*** Data for the task Section Begins ***

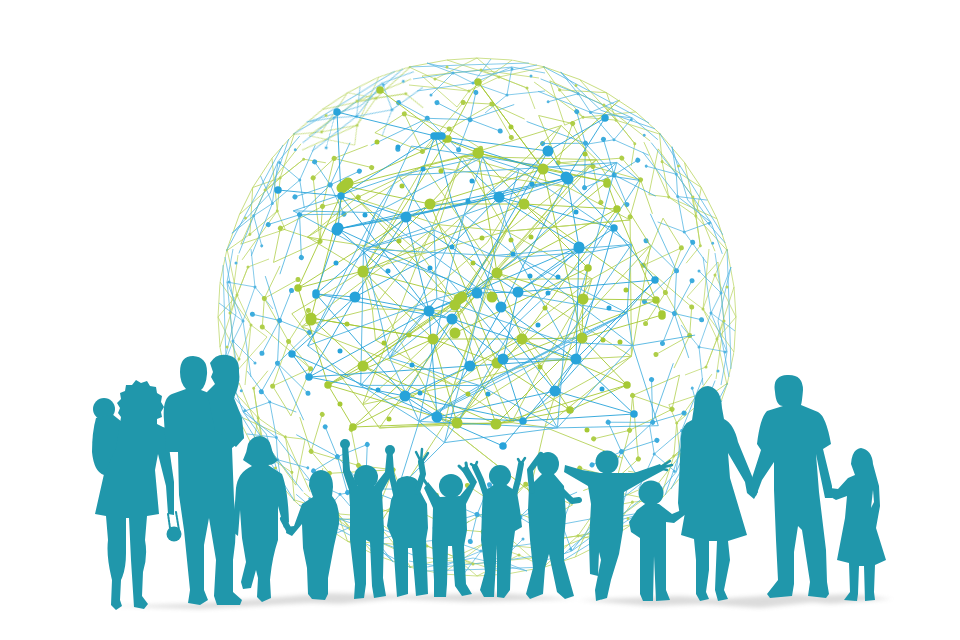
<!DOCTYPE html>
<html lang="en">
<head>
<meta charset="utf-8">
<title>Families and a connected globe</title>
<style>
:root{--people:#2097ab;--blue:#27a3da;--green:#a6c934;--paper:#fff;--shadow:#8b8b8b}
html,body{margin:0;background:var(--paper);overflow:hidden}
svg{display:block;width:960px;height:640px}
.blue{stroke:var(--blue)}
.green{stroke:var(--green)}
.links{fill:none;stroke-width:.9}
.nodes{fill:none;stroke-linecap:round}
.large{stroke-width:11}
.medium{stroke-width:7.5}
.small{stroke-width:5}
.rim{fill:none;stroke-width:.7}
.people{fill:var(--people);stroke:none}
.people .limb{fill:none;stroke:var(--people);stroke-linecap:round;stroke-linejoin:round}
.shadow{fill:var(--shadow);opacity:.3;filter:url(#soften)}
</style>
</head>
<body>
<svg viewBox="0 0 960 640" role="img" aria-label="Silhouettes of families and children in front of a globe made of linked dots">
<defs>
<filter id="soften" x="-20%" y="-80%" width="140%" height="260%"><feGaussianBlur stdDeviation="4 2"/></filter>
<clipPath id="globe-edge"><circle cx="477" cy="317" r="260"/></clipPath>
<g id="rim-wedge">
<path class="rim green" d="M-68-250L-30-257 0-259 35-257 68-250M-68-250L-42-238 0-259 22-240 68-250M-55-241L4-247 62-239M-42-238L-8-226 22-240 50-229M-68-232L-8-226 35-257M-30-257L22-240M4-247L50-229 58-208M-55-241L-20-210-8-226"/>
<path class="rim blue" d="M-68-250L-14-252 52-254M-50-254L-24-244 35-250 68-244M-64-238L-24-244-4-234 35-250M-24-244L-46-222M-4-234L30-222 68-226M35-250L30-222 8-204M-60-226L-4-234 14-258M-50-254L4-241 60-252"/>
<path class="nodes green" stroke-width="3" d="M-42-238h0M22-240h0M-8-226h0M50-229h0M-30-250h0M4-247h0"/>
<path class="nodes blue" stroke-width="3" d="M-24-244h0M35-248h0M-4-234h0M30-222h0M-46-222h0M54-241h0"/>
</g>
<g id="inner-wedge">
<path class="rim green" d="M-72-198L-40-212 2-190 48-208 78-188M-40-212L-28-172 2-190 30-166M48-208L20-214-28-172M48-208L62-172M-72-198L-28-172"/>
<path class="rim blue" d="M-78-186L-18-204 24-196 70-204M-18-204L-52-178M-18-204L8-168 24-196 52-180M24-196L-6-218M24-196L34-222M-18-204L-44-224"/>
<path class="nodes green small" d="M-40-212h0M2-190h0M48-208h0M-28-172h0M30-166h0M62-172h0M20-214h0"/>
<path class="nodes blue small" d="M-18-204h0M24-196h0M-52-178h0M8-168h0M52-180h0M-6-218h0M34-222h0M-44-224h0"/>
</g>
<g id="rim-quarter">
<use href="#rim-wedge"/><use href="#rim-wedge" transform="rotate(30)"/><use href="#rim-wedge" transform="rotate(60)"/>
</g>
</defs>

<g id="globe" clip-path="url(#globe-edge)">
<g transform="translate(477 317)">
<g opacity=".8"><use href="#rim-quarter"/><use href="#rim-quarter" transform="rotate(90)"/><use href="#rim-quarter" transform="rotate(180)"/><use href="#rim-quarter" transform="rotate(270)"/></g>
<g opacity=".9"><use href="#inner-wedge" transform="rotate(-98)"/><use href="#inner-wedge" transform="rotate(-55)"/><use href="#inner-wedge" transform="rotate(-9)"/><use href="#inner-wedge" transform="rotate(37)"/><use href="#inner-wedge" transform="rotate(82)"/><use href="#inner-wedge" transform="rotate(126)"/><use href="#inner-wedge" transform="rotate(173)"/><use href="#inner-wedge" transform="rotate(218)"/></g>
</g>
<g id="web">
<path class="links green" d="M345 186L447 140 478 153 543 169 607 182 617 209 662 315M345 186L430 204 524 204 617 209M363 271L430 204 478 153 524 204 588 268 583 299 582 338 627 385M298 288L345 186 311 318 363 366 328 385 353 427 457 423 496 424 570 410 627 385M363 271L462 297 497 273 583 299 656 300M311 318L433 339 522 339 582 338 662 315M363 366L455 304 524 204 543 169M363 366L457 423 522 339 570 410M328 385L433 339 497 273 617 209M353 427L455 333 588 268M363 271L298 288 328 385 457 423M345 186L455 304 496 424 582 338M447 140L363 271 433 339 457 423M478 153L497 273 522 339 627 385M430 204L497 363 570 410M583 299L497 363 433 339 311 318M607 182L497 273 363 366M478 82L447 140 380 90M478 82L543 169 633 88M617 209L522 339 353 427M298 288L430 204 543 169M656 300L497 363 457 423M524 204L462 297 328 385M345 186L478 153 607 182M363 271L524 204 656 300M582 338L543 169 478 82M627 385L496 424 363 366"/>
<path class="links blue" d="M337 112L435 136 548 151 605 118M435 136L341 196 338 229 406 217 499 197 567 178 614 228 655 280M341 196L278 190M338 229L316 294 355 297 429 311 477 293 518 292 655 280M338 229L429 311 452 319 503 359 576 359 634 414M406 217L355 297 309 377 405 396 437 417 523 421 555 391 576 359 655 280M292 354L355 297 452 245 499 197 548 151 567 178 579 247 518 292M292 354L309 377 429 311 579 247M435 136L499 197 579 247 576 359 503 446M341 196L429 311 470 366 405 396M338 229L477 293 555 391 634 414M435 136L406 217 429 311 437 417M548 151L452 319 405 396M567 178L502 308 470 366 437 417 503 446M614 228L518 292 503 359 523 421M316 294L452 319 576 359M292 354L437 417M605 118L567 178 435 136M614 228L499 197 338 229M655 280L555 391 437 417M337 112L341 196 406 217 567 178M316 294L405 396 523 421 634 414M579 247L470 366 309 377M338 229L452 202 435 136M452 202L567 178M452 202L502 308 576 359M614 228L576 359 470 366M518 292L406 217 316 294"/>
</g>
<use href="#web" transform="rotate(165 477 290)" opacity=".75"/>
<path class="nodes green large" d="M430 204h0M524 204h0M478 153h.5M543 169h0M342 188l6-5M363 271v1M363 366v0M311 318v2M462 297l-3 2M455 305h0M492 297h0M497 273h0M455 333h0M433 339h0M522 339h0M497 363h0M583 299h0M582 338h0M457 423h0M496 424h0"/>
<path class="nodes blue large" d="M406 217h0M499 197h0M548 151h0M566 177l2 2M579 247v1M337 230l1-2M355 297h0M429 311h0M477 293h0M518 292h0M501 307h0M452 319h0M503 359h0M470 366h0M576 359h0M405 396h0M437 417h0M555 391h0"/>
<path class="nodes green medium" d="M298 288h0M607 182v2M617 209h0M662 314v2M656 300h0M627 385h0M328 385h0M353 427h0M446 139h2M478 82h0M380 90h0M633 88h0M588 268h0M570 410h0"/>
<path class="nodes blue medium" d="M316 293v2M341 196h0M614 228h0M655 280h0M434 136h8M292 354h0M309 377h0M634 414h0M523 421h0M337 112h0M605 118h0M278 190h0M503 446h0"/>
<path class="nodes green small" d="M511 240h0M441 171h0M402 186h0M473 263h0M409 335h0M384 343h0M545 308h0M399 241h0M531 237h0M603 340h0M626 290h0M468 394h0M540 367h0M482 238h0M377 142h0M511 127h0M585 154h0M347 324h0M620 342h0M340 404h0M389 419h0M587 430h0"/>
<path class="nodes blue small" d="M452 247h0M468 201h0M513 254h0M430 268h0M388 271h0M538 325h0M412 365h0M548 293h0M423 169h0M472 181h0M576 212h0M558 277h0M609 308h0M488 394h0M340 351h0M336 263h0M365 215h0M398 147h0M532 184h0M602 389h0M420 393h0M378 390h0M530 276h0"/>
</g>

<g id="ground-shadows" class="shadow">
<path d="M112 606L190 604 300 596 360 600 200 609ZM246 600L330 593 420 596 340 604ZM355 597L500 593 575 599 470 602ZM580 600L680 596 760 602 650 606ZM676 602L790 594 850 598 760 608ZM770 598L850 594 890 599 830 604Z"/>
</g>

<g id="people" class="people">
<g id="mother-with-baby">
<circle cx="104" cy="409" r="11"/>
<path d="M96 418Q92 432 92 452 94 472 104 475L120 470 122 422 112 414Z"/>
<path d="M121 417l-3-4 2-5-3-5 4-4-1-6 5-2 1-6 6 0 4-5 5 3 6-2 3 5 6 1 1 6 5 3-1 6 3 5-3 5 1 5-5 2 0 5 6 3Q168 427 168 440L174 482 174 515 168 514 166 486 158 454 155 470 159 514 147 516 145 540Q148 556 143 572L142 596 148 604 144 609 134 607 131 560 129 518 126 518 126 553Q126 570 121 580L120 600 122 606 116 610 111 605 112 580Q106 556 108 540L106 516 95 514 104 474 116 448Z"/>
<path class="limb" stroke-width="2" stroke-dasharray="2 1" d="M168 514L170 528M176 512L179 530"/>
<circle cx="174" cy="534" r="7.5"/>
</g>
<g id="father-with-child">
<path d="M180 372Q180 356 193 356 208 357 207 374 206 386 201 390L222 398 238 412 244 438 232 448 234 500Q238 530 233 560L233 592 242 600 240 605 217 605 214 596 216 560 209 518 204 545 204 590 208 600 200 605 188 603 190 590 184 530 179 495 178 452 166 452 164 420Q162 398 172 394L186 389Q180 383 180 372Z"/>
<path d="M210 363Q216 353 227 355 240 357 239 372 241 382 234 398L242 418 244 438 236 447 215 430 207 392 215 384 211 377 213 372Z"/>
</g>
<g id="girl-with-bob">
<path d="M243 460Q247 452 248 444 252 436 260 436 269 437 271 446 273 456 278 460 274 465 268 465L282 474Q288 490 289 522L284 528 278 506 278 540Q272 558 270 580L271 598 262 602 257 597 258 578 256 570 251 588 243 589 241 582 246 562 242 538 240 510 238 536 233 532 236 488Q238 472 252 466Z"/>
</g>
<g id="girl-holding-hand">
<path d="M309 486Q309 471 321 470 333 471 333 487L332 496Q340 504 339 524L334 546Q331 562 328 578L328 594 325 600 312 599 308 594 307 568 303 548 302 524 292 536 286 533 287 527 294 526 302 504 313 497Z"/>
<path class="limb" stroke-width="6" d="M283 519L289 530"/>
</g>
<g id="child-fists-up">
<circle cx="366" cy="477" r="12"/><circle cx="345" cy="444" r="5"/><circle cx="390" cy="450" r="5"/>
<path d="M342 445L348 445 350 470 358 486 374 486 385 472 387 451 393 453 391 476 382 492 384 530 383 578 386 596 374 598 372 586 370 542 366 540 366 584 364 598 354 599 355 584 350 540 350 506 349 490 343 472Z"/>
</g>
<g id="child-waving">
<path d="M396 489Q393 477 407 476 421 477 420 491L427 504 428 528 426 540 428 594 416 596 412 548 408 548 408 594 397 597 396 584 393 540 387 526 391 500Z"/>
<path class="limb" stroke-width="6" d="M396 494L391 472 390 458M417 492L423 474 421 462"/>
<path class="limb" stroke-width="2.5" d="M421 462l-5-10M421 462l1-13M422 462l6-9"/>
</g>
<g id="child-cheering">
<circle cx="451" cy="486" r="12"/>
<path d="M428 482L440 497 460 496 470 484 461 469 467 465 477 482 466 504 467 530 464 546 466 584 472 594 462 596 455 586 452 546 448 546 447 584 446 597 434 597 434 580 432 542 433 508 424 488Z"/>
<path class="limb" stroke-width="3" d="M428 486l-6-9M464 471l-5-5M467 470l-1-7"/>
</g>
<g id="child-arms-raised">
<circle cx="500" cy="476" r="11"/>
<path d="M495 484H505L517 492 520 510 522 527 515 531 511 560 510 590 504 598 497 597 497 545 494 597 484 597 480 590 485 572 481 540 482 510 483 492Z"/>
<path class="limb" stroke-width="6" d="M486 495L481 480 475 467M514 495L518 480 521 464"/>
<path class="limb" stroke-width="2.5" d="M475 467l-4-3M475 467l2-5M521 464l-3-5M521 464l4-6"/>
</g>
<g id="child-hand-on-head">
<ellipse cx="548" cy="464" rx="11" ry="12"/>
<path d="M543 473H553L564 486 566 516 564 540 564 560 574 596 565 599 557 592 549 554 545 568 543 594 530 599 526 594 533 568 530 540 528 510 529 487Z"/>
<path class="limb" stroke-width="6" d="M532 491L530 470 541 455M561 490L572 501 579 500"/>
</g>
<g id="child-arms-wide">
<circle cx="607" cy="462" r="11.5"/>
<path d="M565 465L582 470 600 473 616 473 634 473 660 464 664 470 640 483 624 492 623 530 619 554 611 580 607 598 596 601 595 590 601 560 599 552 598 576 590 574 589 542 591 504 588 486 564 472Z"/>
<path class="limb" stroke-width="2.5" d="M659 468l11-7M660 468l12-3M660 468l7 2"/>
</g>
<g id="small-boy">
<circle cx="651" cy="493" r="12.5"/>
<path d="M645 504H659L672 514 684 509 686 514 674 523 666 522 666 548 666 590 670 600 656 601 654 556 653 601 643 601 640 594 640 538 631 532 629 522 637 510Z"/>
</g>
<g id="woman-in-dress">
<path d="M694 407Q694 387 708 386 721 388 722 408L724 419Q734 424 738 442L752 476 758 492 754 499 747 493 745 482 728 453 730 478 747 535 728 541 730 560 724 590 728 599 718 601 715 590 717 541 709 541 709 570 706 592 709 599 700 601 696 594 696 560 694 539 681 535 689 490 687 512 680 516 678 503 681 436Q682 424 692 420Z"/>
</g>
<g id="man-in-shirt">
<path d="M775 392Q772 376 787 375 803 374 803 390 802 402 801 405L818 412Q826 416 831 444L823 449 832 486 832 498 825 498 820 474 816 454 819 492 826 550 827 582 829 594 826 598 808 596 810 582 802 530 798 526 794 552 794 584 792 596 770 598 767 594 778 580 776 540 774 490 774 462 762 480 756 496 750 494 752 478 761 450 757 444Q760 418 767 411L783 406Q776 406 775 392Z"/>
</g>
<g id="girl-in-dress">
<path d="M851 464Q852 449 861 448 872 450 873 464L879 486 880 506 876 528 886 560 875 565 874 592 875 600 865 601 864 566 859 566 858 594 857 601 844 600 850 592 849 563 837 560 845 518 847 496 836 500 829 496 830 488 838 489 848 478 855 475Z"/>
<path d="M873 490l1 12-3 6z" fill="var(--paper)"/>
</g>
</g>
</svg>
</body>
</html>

*** Data for the task Section Ends ***

* **Work to be completed**: Copy out every line of the material above that mentions the word "hand".

* **Written response**:
<g id="girl-holding-hand">
<g id="child-hand-on-head">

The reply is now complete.